• _Required action_
Set down each line of the material that follows, exactly, with no pictures.

#### Given information ####

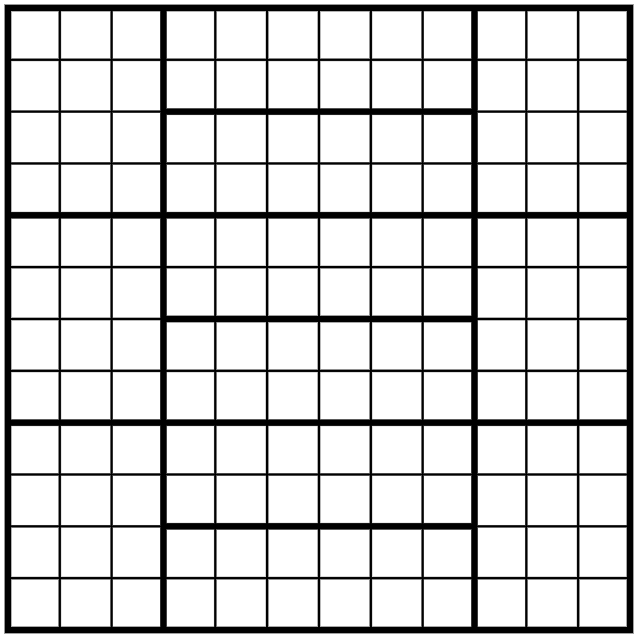
Write a Shadertoy shader that draws this pattern.

```glsl
const float CELLS = 12.0;                    // cells across and down
const float PITCH = 0.0810;                  // cell size in canvas units
const vec2  CENTER = vec2(0.4984, 0.5016);   // middle of the grid
const float THIN_WIDTH = 0.0039;
const float THICK_WIDTH = 0.0104;
const float BAND_ROWS = 4.0;                 // rows between full-width heavy lines
const float SIDE_COLUMNS = 3.0;              // columns in each side block
const float EDGE_PIXELS = 1.2;               // softness of line edges
const vec3  PAPER = vec3(1.0);
const vec3  INK = vec3(0.0);

// Fraction of the pixel covered by a shape at the given signed distance
float coverage(float dist, float softness) {
    return clamp(0.5 - dist / softness, 0.0, 1.0);
}

// Signed distance to a line of the chosen weight
float lineDistance(float offset, bool heavy) {
    return offset - 0.5 * (heavy ? THICK_WIDTH : THIN_WIDTH);
}

void mainImage(out vec4 fragColor, in vec2 fragCoord) {
    float side = min(iResolution.x, iResolution.y);
    vec2 uv = (fragCoord - 0.5 * iResolution.xy) / side + 0.5;
    float softness = EDGE_PIXELS / side;

    // Nearest grid line on each axis
    vec2 grid = (uv - CENTER) / PITCH + 0.5 * CELLS;
    vec2 index = clamp(floor(grid + 0.5), 0.0, CELLS);
    vec2 offset = abs(grid - index) * PITCH;

    // Heavy columns: the frame and the sides of the middle block
    float fromEdge = min(index.x, CELLS - index.x);
    bool heavyColumn = fromEdge < 0.5 || abs(fromEdge - SIDE_COLUMNS) < 0.5;

    // Heavy rows: every band, plus half bands inside the middle block
    bool inMiddle = abs(grid.x - 0.5 * CELLS) < 0.5 * CELLS - SIDE_COLUMNS;
    float rowStep = inMiddle ? 0.5 * BAND_ROWS : BAND_ROWS;
    bool heavyRow = mod(index.y + 0.5, rowStep) < 1.0;

    float lines = min(lineDistance(offset.x, heavyColumn),
                      lineDistance(offset.y, heavyRow));

    // Trim to the outer edge of the frame
    vec2 fromCenter = abs(uv - CENTER);
    float frame = max(fromCenter.x, fromCenter.y) - 0.5 * (CELLS * PITCH + THICK_WIDTH);

    float ink = coverage(max(lines, frame), softness);
    fragColor = vec4(mix(PAPER, INK, ink), 1.0);
}
```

####

• _Result_
Write a Shadertoy shader that draws this pattern.

```glsl
const float CELLS = 12.0;                    // cells across and down
const float PITCH = 0.0810;                  // cell size in canvas units
const vec2  CENTER = vec2(0.4984, 0.5016);   // middle of the grid
const float THIN_WIDTH = 0.0039;
const float THICK_WIDTH = 0.0104;
const float BAND_ROWS = 4.0;                 // rows between full-width heavy lines
const float SIDE_COLUMNS = 3.0;              // columns in each side block
const float EDGE_PIXELS = 1.2;               // softness of line edges
const vec3  PAPER = vec3(1.0);
const vec3  INK = vec3(0.0);

// Fraction of the pixel covered by a shape at the given signed distance
float coverage(float dist, float softness) {
    return clamp(0.5 - dist / softness, 0.0, 1.0);
}

// Signed distance to a line of the chosen weight
float lineDistance(float offset, bool heavy) {
    return offset - 0.5 * (heavy ? THICK_WIDTH : THIN_WIDTH);
}

void mainImage(out vec4 fragColor, in vec2 fragCoord) {
    float side = min(iResolution.x, iResolution.y);
    vec2 uv = (fragCoord - 0.5 * iResolution.xy) / side + 0.5;
    float softness = EDGE_PIXELS / side;

    // Nearest grid line on each axis
    vec2 grid = (uv - CENTER) / PITCH + 0.5 * CELLS;
    vec2 index = clamp(floor(grid + 0.5), 0.0, CELLS);
    vec2 offset = abs(grid - index) * PITCH;

    // Heavy columns: the frame and the sides of the middle block
    float fromEdge = min(index.x, CELLS - index.x);
    bool heavyColumn = fromEdge < 0.5 || abs(fromEdge - SIDE_COLUMNS) < 0.5;

    // Heavy rows: every band, plus half bands inside the middle block
    bool inMiddle = abs(grid.x - 0.5 * CELLS) < 0.5 * CELLS - SIDE_COLUMNS;
    float rowStep = inMiddle ? 0.5 * BAND_ROWS : BAND_ROWS;
    bool heavyRow = mod(index.y + 0.5, rowStep) < 1.0;

    float lines = min(lineDistance(offset.x, heavyColumn),
                      lineDistance(offset.y, heavyRow));

    // Trim to the outer edge of the frame
    vec2 fromCenter = abs(uv - CENTER);
    float frame = max(fromCenter.x, fromCenter.y) - 0.5 * (CELLS * PITCH + THICK_WIDTH);

    float ink = coverage(max(lines, frame), softness);
    fragColor = vec4(mix(PAPER, INK, ink), 1.0);
}
```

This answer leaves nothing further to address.